» **Goal of the exercise**:
Across the entries below, how many lines have the string "tool" in them? Reply with only the number.

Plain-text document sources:
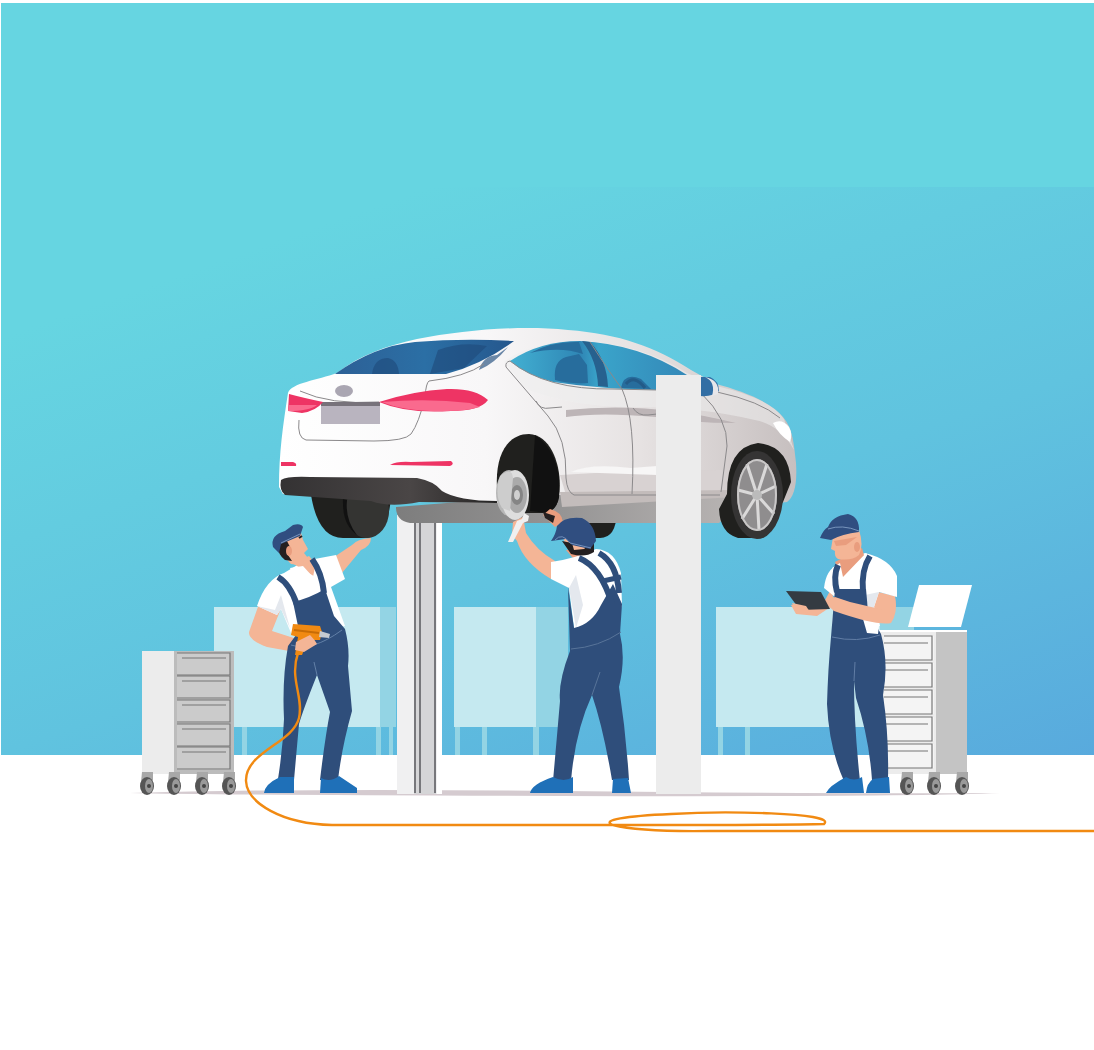
<!DOCTYPE html>
<html lang="en">
<head>
<meta charset="utf-8">
<title>Car service workshop</title>
<style>
:root{--sky:#66d5e1;--navy:#2f4e7b;--cap:#304e80;--shoe:#1f70b8;--skin:#f4b596;--skin-shade:#e99d7e;--hair:#241f20;--orange:#f18a12;--red:#ee3464;--tyre:#20201e;--pale:#c5e9f0;--post:#ececec;--seam:#8b898b}
html,body{margin:0;background:#fff;overflow:hidden}
svg{display:block;width:1094px;height:1050px}
.navy{fill:var(--navy)}.cap{fill:var(--cap)}.shoe{fill:var(--shoe)}
.skin{fill:var(--skin)}.skin-shade{fill:var(--skin-shade)}.hair{fill:var(--hair)}
.shirt{fill:#fff}.fold{fill:#e4e8ee}.orange{fill:var(--orange)}.red{fill:var(--red)}
.tyre{fill:var(--tyre)}.pale{fill:var(--pale)}.post{fill:var(--post)}
.seam{fill:none;stroke:var(--seam);stroke-width:1}
.strap{fill:none;stroke:var(--navy);stroke-width:6}
.hose{fill:none;stroke:var(--orange);stroke-width:2.4;stroke-linecap:round}
.drawer{fill:none;stroke:#777;stroke-width:1.2}
</style>
</head>
<body>
<svg viewBox="0 0 1094 1050" role="img" aria-label="Three mechanics servicing a white car on a lift">
<defs>
<linearGradient id="wall" gradientUnits="userSpaceOnUse" x1="420" y1="190" x2="680" y2="930"><stop offset="0" stop-color="#66d5e1"/><stop offset=".5" stop-color="#60c3df"/><stop offset="1" stop-color="#58a8dd"/></linearGradient>
<linearGradient id="body" x1="0" x2="1"><stop offset="0" stop-color="#fff"/><stop offset=".4" stop-color="#f8f7f8"/><stop offset=".7" stop-color="#e6e2e2"/><stop offset="1" stop-color="#c6bfbf"/></linearGradient>
<linearGradient id="rearGlass" x1="0" x2="1"><stop offset="0" stop-color="#2d6096"/><stop offset=".5" stop-color="#2b6fa5"/><stop offset="1" stop-color="#25578d"/></linearGradient>
<linearGradient id="sideGlass" x1="0" x2="1"><stop offset="0" stop-color="#42b0d2"/><stop offset=".4" stop-color="#2f86b5"/><stop offset=".5" stop-color="#3aa4ca"/><stop offset="1" stop-color="#3488b8"/></linearGradient>
<linearGradient id="bumper" x1="0" x2="1"><stop offset="0" stop-color="#343233"/><stop offset=".6" stop-color="#4a4646"/><stop offset="1" stop-color="#252424"/></linearGradient>
<linearGradient id="beam" x1="0" x2="1"><stop offset="0" stop-color="#7d7d7d"/><stop offset=".5" stop-color="#969595"/><stop offset="1" stop-color="#b8b4b3"/></linearGradient>
<g id="caster"><path d="M-5-12H6V-4L2 2-6-2Z" fill="#a8a8a8"/><ellipse cy="2" rx="7" ry="9" fill="#555"/><ellipse cx="2" cy="2" rx="4" ry="7" fill="#999"/><circle cx="2" cy="2" r="2" fill="#444"/></g>
<g id="drawer"><rect width="53" height="23" fill="#cbcbcb"/><path class="drawer" d="M0 0H53V22H0M5 5H49"/></g>
<g id="frontDrawer"><rect width="50" height="24" fill="#f4f4f4"/><path class="drawer" d="M0 0H48V24H0M0 7H44"/></g>
</defs>

<g id="background">
<rect x="1" y="3" width="1093" height="752" fill="url(#wall)"/>
<rect x="1" y="3" width="1093" height="184" fill="#66d5e1"/>
</g>

<g id="workbenches">
<g fill="#93d4e4"><rect x="380" y="607" width="16" height="120"/><rect x="536" y="607" width="32" height="120"/><rect x="880" y="607" width="34" height="120"/>
<path d="M215 727h5v28h-5zM242 727h5v28h-5zM376 727h5v28h-5zM389 727h4v28h-4zM455 727h5v28h-5zM482 727h5v28h-5zM533 727h6v28h-6zM718 727h5v28h-5zM745 727h5v28h-5z"/></g>
<g class="pale"><rect x="214" y="607" width="166" height="120"/><rect x="454" y="607" width="82" height="120"/><rect x="716" y="607" width="164" height="120"/></g>
</g>

<path id="floor-shadow" d="M130 793Q300 788 560 791T1000 793Q900 797 560 796T130 793Z" fill="#d5cbd0"/>

<g id="rear-lift-post">
<rect x="397" y="515" width="45" height="279" fill="#f0f0f1"/><rect x="414" y="520" width="22" height="274" fill="#d5d5d7"/>
<path d="M415 520V793M420 520V793M435 520V793" stroke="#77777b" stroke-width="2"/><rect x="437" y="520" width="5" height="274" fill="#fff"/>
</g>

<g id="car">
<g id="far-wheels"><path class="tyre" d="M311 495H391Q389 538 364 538H343Q318 538 311 495Z"/><ellipse cx="367" cy="511" rx="22" ry="27" fill="#343432"/><path d="M347 500Q345 520 357 535Q342 525 343 499Z" fill="#111"/><path class="tyre" d="M568 512H617Q616 538 600 538H585Q572 532 568 512Z"/></g>
<path id="lift-beam" d="M396 507 560 494 735 493V508L719 523H410Q396 521 396 507Z" fill="url(#beam)"/>
<path id="shell" d="M279 487C279 453 283 425 288 393C291 383 318 380 337 373C360 355 386 346 417 339C464 330 520 325 568 330C620 334 655 347 691 370L716 384C743 391 771 402 783 417C793 428 794 445 796 463Q798 494 787 502L770 504 735 496 560 495 497 503 430 502 283 494Z" fill="url(#body)"/>
<path d="M504 362Q528 342 578 341Q640 343 687 373L716 386Q770 398 784 419L794 450Q780 425 755 420Q700 407 638 407Q570 407 526 389Z" fill="#eee" opacity=".55"/>
<path d="M560 475Q640 470 722 470V495H566Z" fill="#d8d2d2"/>
<path d="M571 472Q590 463 631 468L657 466V475Z" fill="#f7f6f6"/>
<path d="M560 492 735 490V497L562 507Z" fill="#c3bcbb"/>
<path d="M566 410Q650 401 736 423Q690 423 656 417Q600 412 566 417Z" fill="#bdb5b7"/>
<path id="rear-window" d="M335 374Q374 346 415 342Q464 338 514 341Q483 364 446 374Z" fill="url(#rearGlass)"/>
<path d="M372 374Q374 358 388 358Q398 360 399 374ZM430 374 438 350Q462 341 487 346L464 368ZM479 370Q483 356 497 355L508 347Q494 364 479 370Z" fill="#204c7d" opacity=".65"/>
<path id="side-windows" d="M510 361Q540 341 580 341Q640 344 687 375L657 390Q600 389 553 382Q526 375 510 361Z" fill="url(#sideGlass)"/>
<path d="M555 380Q553 361 566 357L579 354 587 365 588 383Q570 384 555 380ZM530 353Q560 346 583 354L579 342Q552 341 530 353ZM621 388Q624 372 641 379L651 389Z" fill="#276d9d"/>
<path d="M626 384Q634 374 645 388" fill="none" stroke="#235b88" stroke-width="3"/>
<path d="M582 341Q597 360 598 386L608 387Q607 360 590 342Z" fill="#27618e"/>
<path class="seam" d="M510 361Q505 362 506 367L548 416Q567 438 566 478Q567 492 574 495H720M590 342Q610 373 622 389Q636 421 632 494M701 393Q728 419 727 446L721 492M484 364Q465 377 429 381Q426 383 425 397Q419 423 411 434Q405 441 374 441L306 440Q297 438 299 420M510 361Q546 390 613 389L657 390"/>
<path class="seam" d="M536 401Q540 410 550 408L562 407M633 408Q638 416 648 415L657 414M300 391Q330 405 379 402M717 392Q760 401 780 418"/>
<ellipse id="badge" cx="344" cy="391" rx="9" ry="6" fill="#aaa6b2"/>
<rect id="plate" x="321" y="406" width="59" height="18" fill="#b9b4bf"/><path d="M321 402H380V406H321Z" fill="#77727a"/>
<g id="tail-lights" class="red"><path d="M289 394Q304 398 323 402Q316 411 302 413L288 411Z"/><path d="M379 402Q413 391 447 389Q475 388 488 400Q480 411 451 411Q407 414 379 402Z"/><path d="M281 462H293Q297 463 296 466H281ZM390 465Q397 461 411 462L451 461Q455 464 450 466Z"/></g>
<path d="M382 402Q428 398 470 403L480 407Q466 411 447 411Q405 412 382 402ZM289 405 317 405Q309 411 288 411Z" fill="#fa6a8e"/>
<path id="rear-bumper" d="M281 480Q287 476 310 477L417 478Q434 481 442 491Q458 501 497 501V503L419 502Q390 508 371 501L285 495Q279 490 281 480Z" fill="url(#bumper)"/>
<path id="rear-arch" class="tyre" d="M497 488C495 454 508 434 529 434C553 435 563 471 559 497Q557 509 547 513H520Z"/>
<path d="M535 435Q555 448 559 478L559 497Q557 509 547 513L530 511Z" fill="#111"/>
<g id="brake-disc"><ellipse cx="509" cy="493" rx="13" ry="23" fill="#b7b7b7"/><ellipse cx="515" cy="495" rx="14" ry="25" fill="#dedede"/><ellipse cx="517" cy="495" rx="10" ry="18" fill="#aaa"/><ellipse cx="517" cy="495" rx="6" ry="10" fill="#858585"/><ellipse cx="517" cy="495" rx="3" ry="5" fill="#d0d0d0"/><path d="M500 476Q512 466 513 478L510 511 502 508Q494 495 500 476Z" fill="#cdcdcd"/></g>
<g id="front-wheel"><path class="tyre" d="M727 494Q727 447 758 443Q789 446 791 482L783 502 757 538H738Q720 533 719 509Z"/><ellipse cx="757" cy="495" rx="26" ry="44" fill="#353434"/><ellipse cx="757" cy="495" rx="20" ry="36" fill="#8f8d8e"/><path d="M757 495 747 464M757 495 767 464M757 495 776 486M757 495 774 514M757 495 759 530M757 495 742 519M757 495 738 490" stroke="#dad9d9" stroke-width="3"/><ellipse cx="757" cy="495" rx="19" ry="35" fill="none" stroke="#c9c7c7" stroke-width="2"/><circle cx="757" cy="495" r="5" fill="#bbb"/></g>
<path id="headlight" d="M773 423Q782 418 789 427Q793 434 790 442Q779 435 773 423Z" fill="#fff"/>
<path id="mirror" d="M696 377H710Q719 381 719 391Q713 397 700 396Z" fill="#326ea4"/><path d="M705 377Q720 380 718 394L712 396Q716 382 705 377Z" fill="#e8e7ea"/>
</g>

<g id="front-lift-post"><rect class="post" x="656" y="375" width="45" height="419"/></g>

<g id="left-tool-cabinet">
<path d="M142 651H234V656H174V774H142Z" fill="#ececec"/><rect x="174" y="651" width="60" height="123" fill="#bcbcbc"/>
<use href="#drawer" x="177" y="653"/><use href="#drawer" x="177" y="676"/><use href="#drawer" x="177" y="700"/><use href="#drawer" x="177" y="724"/><use href="#drawer" x="177" y="747"/>
<use href="#caster" x="147" y="784"/><use href="#caster" x="174" y="784"/><use href="#caster" x="202" y="784"/><use href="#caster" x="229" y="784"/>
</g>

<g id="right-tool-cabinet">
<rect x="872" y="631" width="64" height="143" fill="#ececec"/><rect x="936" y="631" width="31" height="143" fill="#c4c4c4"/>
<use href="#frontDrawer" x="884" y="636"/><use href="#frontDrawer" x="884" y="663"/><use href="#frontDrawer" x="884" y="690"/><use href="#frontDrawer" x="884" y="717"/><use href="#frontDrawer" x="884" y="744"/>
<path d="M876 630H967V632H876Z" fill="#fff"/><path id="laptop" d="M919 585H972L961 627H908Z" fill="#fff"/>
<use href="#caster" x="907" y="784"/><use href="#caster" x="934" y="784"/><use href="#caster" x="962" y="784"/>
</g>

<g id="mechanic-with-drill">
<path class="skin" d="M334 557 352 545Q357 539 371 538Q371 546 361 550L337 579Z"/>
<path class="skin" d="M259 604 280 611 272 631 300 640 312 638Q318 643 311 649L300 653 267 647Q248 640 249 632Z"/>
<path class="shirt" d="M284 573 304 561 336 555 345 579 331 587 345 626 291 633 281 609 277 615 257 606Q266 579 284 573Z"/>
<path class="fold" d="M281 595 285 610 290 628 281 609 277 615 257 606 275 610Z"/>
<path class="skin" d="M292 563 309 556 318 566 317 578 302 569Z"/>
<path class="shirt" d="M290 568 303 566 313 577 316 562 321 560 325 568 316 581 303 575 295 580Z"/>
<path class="skin" d="M281 541 300 529 303 540 308 549 304 553 308 558Q302 566 291 564Q283 558 281 541Z"/>
<path class="hair" d="M277 544 287 541 291 549 288 555 292 561 285 560Q278 555 277 544Z"/>
<ellipse class="skin-shade" cx="289" cy="551" rx="3" ry="5"/><path d="M299 538 302 536" stroke="#241f20" stroke-width="2"/>
<path class="cap" d="M273 547Q270 535 285 531L293 525Q301 523 303 527L300 536 281 544 279 553Z"/>
<path d="M281 543 300 534" stroke="#7895bd" fill="none"/>
<path class="navy" d="M293 602Q310 598 325 589L334 616 345 629Q350 648 348 666L352 711Q342 746 338 780H320Q325 738 330 712L317 675Q303 710 299 724L294 780 278 779Q283 747 284 719Q282 679 288 646L299 631Z"/>
<path class="strap" d="M278 577Q290 584 297 605M312 559Q322 573 324 593"/>
<path d="M291 645Q312 652 342 630M317 675 314 662" stroke="#6280a7" fill="none"/>
<path class="shoe" d="M280 777H294V793H264Q265 784 280 777ZM321 778Q330 783 339 776L357 788V793H320Z"/>
<path id="drill" class="orange" d="M293 624 320 626 322 632 320 640 308 640 302 655H295L298 637 291 635Z"/><path d="M320 631 330 634 329 638 319 637Z" fill="#c7cbd1"/><path d="M294 630 319 633" stroke="#c76c06" stroke-width="2"/>
<path class="skin" d="M296 642 310 635Q315 640 317 644L304 652 295 650Z"/>
</g>

<g id="air-hose"><path class="hose" d="M298 653C289 679 304 697 299 718C293 743 245 752 246 781C247 803 282 824 332 825H620Q790 825 824 824C838 812 720 811 671 814C626 816 600 820 613 825Q640 832 710 831H1094"/></g>

<g id="mechanic-at-brake">
<path class="skin-shade" d="M543 515 550 509Q562 512 563 522L555 527Z"/>
<path class="hair" d="M543 512 555 516 553 523 545 518Z"/>
<path class="skin" d="M513 522 523 517 526 533Q536 550 555 561L551 579Q524 563 517 541L512 535Z"/>
<path d="M524 513 529 516 528 521 523 523 513 542 508 542 517 521 522 519Z" fill="#f0f0f0"/>
<path class="skin-shade" d="M566 550H592L600 560 577 563Z"/>
<path class="shirt" d="M551 562Q574 559 596 549Q615 550 621 573L622 606 609 628 574 628 569 588 551 579Z"/>
<path class="fold" d="M569 588 576 575 583 605 576 628Z"/>
<path class="skin" d="M563 538 594 542 592 552Q580 558 569 552Z"/>
<path class="hair" d="M562 541 572 543 574 550 584 549 594 540 594 552Q585 558 571 554Z"/>
<path class="cap" d="M551 541Q556 534 557 526Q564 516 582 518Q595 524 596 541L590 549 572 545 566 539Z"/><path d="M555 540Q562 532 570 543L591 548" stroke="#708ebb" fill="none"/>
<path class="navy" d="M574 628Q592 624 601 605L613 584 622 604 620 634Q626 658 619 687Q626 733 629 780H612Q603 727 592 695Q575 732 571 781H553Q557 736 560 701Q558 682 570 651L568 587Z"/>
<path class="strap" d="M579 558Q601 567 612 604M599 553Q617 563 619 593"/><path d="M603 581 621 577" stroke="#2f4e7b" stroke-width="5"/>
<path d="M571 649Q599 647 621 632M592 695 600 672" fill="none" stroke="#587499"/>
<path class="shoe" d="M553 777Q564 783 573 777V793H530Q532 784 553 777ZM613 779 628 778 631 793H612Z"/>
</g>

<g id="mechanic-with-tablet">
<path class="skin" d="M831 589 835 604 817 616 796 614 791 605 805 602 823 604Z"/>
<path class="skin" d="M874 591 895 596Q898 615 888 623Q862 621 833 607L826 602 834 597 849 601 874 606Z"/>
<path class="shirt" d="M824 588Q826 569 839 564L865 553Q890 559 897 576V597L879 592 874 607 880 626 832 624 835 597Z"/>
<path class="fold" d="M865 595 879 592 874 607 879 617 870 612Z"/>
<path class="skin-shade" d="M835 562 862 548 865 559 843 581Z"/>
<path class="shirt" d="M832 568 840 563 843 577 866 553 872 560 849 584 834 581Z"/>
<path class="skin" d="M833 537 859 530Q864 545 859 555Q852 561 838 559Q834 556 835 551L831 549Z"/>
<path class="skin-shade" d="M834 541 857 537 846 545 836 546Z"/><ellipse class="skin-shade" cx="857" cy="547" rx="3" ry="5"/>
<path class="cap" d="M820 538Q823 530 828 527Q832 516 848 514Q860 517 859 532Q842 534 831 540Z"/><path d="M828 529Q842 524 859 531" fill="none" stroke="#7895bd"/>
<path class="navy" d="M835 589H866L868 611 881 634Q889 663 883 695Q889 735 888 780H872Q869 737 856 698L854 681Q854 725 860 781H844Q829 748 827 704Q828 669 831 637Z"/>
<path class="strap" d="M838 565Q833 576 837 592M870 556Q861 570 863 592"/>
<path class="shirt" d="M863 619 874 615 879 626 878 634 867 633Z"/>
<path class="skin" d="M824 602 835 597 850 602 884 610 895 597Q898 613 891 623 877 626 834 611Z"/>
<path d="M832 637Q857 643 880 635M854 681 855 662" stroke="#617da5" fill="none"/>
<path class="shoe" d="M846 777Q854 782 862 777L864 793H826Q829 786 846 777ZM873 779 889 777 890 793H866Q867 783 873 779Z"/>
<path id="tablet" d="M786 591 821 592 830 609 800 610Z" fill="#343b42"/><path d="M792 603 806 606 810 612 797 614Z" fill="#f4b596"/>
</g>
</svg>
</body>
</html>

» **Response below**:
2